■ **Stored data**
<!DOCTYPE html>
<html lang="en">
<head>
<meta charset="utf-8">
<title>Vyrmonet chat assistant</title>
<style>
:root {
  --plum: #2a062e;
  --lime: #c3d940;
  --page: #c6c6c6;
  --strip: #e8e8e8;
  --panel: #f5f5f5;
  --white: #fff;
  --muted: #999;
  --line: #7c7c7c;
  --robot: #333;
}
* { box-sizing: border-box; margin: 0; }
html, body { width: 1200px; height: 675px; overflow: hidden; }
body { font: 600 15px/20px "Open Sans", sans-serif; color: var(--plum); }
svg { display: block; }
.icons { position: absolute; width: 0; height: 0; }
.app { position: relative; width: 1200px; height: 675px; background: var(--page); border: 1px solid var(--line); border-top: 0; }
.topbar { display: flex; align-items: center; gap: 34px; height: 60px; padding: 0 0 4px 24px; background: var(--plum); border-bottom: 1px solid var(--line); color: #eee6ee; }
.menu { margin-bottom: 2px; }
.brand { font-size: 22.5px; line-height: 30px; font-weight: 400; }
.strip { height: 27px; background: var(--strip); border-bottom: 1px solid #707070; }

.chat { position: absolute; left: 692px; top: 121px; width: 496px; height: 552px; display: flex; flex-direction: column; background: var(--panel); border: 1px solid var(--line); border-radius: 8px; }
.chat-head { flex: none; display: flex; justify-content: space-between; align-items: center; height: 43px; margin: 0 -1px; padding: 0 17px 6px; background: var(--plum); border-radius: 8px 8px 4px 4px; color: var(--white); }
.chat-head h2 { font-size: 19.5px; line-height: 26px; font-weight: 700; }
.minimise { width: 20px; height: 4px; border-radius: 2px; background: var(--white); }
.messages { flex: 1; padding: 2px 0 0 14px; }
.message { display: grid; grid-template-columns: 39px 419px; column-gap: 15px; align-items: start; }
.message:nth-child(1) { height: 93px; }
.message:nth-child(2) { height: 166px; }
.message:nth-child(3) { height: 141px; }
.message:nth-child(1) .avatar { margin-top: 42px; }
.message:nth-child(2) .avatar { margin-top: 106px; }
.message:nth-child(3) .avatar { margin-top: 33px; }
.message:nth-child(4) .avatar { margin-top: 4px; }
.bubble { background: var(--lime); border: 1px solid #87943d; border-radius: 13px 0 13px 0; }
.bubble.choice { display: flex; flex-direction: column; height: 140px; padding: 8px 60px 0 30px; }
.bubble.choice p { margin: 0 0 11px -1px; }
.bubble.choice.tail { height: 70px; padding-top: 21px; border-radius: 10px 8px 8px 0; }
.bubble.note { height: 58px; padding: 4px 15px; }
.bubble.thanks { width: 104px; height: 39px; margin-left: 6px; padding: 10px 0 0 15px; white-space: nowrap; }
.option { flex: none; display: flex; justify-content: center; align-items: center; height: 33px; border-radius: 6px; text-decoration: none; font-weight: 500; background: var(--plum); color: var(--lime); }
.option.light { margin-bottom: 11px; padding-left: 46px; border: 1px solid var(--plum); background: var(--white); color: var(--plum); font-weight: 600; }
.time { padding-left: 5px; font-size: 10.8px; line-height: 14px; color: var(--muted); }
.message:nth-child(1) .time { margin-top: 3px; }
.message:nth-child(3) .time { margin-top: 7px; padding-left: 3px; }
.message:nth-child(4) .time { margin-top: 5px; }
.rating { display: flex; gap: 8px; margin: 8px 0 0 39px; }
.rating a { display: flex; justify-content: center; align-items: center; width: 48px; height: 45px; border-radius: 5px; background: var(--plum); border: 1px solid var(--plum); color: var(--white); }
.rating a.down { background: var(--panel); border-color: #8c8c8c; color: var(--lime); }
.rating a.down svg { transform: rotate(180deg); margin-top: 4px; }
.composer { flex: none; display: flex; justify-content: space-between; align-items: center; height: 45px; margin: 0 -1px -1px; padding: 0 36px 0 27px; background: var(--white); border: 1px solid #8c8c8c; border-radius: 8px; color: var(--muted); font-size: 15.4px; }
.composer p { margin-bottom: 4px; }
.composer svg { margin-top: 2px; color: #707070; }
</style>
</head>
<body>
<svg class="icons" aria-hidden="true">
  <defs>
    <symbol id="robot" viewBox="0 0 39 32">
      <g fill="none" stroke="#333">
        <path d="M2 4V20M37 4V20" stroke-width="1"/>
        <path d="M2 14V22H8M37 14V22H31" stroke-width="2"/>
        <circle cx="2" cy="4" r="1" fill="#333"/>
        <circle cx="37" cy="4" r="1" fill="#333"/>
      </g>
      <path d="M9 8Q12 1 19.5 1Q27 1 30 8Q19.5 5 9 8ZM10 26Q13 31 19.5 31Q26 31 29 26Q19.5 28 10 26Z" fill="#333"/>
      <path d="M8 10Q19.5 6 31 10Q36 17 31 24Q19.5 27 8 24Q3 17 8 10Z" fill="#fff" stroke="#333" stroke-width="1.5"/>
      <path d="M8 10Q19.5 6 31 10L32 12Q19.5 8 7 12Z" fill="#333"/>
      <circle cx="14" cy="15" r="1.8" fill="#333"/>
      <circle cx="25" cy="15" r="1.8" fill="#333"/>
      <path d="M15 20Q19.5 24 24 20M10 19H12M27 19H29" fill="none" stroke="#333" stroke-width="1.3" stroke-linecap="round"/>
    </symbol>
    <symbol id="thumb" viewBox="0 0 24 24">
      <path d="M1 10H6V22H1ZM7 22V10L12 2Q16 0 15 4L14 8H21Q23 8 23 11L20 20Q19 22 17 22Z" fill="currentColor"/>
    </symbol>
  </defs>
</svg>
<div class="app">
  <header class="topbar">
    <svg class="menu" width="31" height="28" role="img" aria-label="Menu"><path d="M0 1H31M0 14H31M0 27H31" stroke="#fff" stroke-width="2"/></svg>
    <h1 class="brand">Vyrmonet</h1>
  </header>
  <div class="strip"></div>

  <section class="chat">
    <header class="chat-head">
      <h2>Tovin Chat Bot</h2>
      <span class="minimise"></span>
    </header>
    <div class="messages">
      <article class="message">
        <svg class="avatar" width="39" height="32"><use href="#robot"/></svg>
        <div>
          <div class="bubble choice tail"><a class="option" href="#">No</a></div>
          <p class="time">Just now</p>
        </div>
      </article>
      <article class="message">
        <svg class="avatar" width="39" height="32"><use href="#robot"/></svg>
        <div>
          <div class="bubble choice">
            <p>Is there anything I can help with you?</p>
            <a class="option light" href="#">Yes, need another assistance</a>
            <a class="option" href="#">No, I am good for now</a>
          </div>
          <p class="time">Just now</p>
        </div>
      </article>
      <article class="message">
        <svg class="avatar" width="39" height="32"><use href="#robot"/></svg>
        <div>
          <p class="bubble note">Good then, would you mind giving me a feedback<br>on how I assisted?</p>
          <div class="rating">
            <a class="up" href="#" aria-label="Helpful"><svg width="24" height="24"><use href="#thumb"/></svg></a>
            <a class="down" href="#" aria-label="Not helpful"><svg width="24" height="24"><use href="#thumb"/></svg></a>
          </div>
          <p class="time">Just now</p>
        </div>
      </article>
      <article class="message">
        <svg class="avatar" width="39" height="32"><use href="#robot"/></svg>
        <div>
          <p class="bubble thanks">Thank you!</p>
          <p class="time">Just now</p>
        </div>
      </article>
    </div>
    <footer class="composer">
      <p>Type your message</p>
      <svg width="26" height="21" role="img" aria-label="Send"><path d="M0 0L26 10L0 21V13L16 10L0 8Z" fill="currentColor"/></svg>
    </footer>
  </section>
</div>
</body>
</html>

==

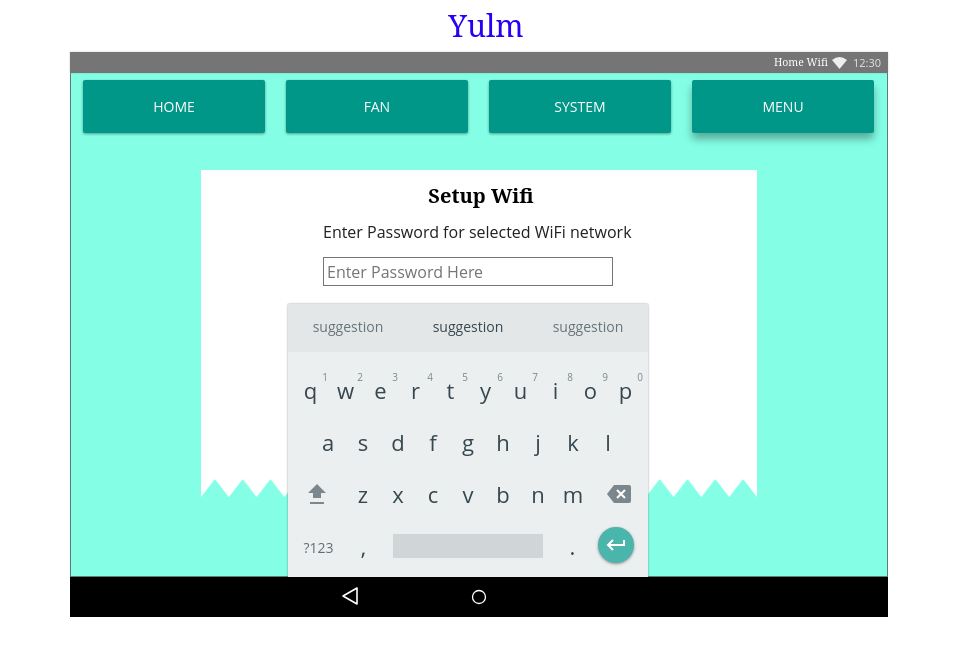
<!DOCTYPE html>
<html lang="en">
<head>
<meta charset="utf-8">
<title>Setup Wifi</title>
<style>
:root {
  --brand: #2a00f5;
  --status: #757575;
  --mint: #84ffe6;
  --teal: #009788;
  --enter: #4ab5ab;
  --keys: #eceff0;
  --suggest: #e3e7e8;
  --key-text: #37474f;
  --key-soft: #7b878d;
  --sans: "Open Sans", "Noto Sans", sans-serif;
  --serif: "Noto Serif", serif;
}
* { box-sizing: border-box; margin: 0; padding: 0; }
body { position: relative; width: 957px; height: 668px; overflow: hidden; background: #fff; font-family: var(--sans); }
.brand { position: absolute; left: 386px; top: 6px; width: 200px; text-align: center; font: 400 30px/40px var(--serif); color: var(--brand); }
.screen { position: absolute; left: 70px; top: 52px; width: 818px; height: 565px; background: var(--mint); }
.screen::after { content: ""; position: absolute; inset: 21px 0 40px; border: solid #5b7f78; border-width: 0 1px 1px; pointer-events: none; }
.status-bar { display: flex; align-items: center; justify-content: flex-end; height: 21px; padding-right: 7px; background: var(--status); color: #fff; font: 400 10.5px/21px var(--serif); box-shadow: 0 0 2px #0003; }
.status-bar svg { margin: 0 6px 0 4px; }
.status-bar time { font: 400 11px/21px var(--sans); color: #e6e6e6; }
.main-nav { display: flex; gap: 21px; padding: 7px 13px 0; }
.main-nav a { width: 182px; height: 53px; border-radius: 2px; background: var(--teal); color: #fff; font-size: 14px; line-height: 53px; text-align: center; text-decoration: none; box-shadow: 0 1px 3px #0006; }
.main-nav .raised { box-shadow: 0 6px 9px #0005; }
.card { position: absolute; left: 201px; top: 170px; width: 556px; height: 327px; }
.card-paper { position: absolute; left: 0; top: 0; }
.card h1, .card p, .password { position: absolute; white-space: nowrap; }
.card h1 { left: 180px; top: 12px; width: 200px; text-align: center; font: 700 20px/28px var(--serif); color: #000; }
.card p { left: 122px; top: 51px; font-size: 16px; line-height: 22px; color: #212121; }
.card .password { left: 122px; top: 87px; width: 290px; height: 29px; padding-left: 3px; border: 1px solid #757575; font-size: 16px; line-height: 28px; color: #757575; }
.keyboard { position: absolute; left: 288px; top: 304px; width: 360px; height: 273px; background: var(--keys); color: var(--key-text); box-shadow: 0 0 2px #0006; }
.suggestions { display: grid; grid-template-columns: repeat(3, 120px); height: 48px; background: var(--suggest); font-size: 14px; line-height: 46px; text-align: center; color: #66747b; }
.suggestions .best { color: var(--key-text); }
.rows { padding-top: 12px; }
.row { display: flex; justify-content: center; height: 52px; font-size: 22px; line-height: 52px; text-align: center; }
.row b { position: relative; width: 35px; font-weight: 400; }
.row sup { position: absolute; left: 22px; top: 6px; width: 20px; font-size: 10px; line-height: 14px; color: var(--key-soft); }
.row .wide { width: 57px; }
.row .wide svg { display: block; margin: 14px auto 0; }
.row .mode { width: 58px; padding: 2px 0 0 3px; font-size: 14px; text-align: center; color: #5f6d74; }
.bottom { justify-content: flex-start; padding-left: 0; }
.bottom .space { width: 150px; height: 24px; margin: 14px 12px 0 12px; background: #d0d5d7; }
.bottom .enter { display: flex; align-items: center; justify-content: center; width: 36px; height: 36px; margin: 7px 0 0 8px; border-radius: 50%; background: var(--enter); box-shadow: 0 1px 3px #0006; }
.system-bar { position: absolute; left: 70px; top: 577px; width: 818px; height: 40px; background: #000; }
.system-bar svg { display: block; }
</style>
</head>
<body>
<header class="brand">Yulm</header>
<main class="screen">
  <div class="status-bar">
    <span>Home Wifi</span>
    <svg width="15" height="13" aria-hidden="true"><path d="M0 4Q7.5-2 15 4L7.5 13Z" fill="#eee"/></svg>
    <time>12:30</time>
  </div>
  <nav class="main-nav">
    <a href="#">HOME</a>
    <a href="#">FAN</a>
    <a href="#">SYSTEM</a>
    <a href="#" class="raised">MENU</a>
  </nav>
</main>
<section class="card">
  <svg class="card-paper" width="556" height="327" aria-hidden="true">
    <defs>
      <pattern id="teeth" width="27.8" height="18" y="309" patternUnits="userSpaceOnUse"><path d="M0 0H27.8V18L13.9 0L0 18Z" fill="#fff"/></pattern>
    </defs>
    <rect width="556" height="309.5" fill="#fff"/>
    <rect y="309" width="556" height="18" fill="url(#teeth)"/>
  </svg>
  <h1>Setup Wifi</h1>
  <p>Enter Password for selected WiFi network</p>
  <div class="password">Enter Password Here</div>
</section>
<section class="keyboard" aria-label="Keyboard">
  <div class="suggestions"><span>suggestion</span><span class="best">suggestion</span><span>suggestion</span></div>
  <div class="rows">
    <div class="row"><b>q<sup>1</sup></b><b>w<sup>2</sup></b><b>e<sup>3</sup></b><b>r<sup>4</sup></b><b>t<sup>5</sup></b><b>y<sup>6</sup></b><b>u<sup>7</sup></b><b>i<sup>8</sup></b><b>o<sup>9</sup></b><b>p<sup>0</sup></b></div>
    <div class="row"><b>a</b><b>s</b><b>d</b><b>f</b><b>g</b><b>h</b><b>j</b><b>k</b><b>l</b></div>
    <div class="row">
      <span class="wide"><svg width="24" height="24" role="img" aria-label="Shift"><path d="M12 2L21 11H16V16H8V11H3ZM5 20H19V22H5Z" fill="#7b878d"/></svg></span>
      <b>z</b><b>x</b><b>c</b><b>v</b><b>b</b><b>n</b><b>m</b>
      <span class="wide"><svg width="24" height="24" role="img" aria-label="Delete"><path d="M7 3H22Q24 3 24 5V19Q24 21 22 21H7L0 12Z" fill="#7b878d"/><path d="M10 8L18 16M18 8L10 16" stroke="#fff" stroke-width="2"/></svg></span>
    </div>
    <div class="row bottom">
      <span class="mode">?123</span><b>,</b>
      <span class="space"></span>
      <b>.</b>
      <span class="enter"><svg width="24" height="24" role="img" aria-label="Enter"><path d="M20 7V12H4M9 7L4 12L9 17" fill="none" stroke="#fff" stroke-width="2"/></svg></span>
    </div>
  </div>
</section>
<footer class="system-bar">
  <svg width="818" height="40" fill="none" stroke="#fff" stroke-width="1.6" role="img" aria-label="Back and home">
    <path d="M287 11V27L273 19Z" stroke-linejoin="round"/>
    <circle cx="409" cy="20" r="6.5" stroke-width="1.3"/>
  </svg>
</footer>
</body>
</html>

...

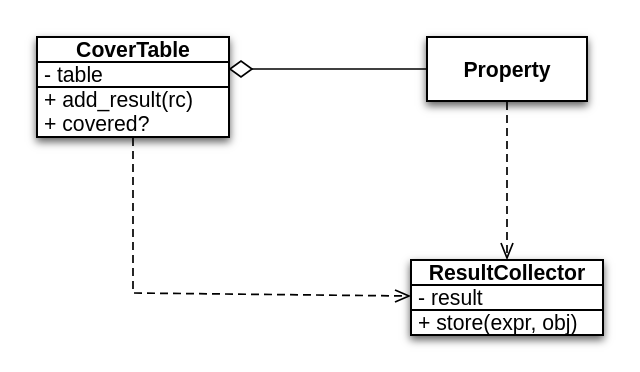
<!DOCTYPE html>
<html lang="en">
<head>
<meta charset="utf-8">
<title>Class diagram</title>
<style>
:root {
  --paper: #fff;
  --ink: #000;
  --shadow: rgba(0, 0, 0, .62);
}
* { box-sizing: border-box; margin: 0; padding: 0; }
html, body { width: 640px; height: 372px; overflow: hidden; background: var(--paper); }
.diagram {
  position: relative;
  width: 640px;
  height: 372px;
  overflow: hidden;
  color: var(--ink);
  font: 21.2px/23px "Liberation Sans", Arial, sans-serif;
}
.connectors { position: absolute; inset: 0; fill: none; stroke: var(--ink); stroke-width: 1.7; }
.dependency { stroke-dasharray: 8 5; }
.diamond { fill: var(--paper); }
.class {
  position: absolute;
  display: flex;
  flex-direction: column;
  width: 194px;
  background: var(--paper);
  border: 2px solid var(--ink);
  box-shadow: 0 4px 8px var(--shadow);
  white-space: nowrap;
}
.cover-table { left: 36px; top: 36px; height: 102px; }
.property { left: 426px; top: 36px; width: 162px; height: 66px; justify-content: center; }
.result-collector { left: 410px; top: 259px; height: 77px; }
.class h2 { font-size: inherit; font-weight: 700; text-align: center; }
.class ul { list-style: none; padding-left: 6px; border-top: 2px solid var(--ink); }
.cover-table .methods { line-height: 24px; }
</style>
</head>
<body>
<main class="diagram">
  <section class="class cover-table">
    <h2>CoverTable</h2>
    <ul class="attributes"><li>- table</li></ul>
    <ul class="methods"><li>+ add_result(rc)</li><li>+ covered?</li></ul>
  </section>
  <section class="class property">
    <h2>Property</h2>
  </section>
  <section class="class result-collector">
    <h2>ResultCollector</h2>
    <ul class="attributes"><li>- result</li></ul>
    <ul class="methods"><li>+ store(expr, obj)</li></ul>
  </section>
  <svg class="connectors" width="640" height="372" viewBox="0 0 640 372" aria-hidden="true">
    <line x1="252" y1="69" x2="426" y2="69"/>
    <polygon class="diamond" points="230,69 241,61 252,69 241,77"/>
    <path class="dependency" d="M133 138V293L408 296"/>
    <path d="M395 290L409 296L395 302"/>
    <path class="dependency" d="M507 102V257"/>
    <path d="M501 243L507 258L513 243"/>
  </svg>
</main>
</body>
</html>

■ **TASK INSTRUCTIONS**
Copy out the lines above exactly, beginning at the one that contains "box-shadow: 0 4px 8px var(--shadow);" and ending at the one that contains "<h2>Property</h2>".

■ **WRITTEN RESPONSE**
  box-shadow: 0 4px 8px var(--shadow);
  white-space: nowrap;
}
.cover-table { left: 36px; top: 36px; height: 102px; }
.property { left: 426px; top: 36px; width: 162px; height: 66px; justify-content: center; }
.result-collector { left: 410px; top: 259px; height: 77px; }
.class h2 { font-size: inherit; font-weight: 700; text-align: center; }
.class ul { list-style: none; padding-left: 6px; border-top: 2px solid var(--ink); }
.cover-table .methods { line-height: 24px; }
</style>
</head>
<body>
<main class="diagram">
  <section class="class cover-table">
    <h2>CoverTable</h2>
    <ul class="attributes"><li>- table</li></ul>
    <ul class="methods"><li>+ add_result(rc)</li><li>+ covered?</li></ul>
  </section>
  <section class="class property">
    <h2>Property</h2>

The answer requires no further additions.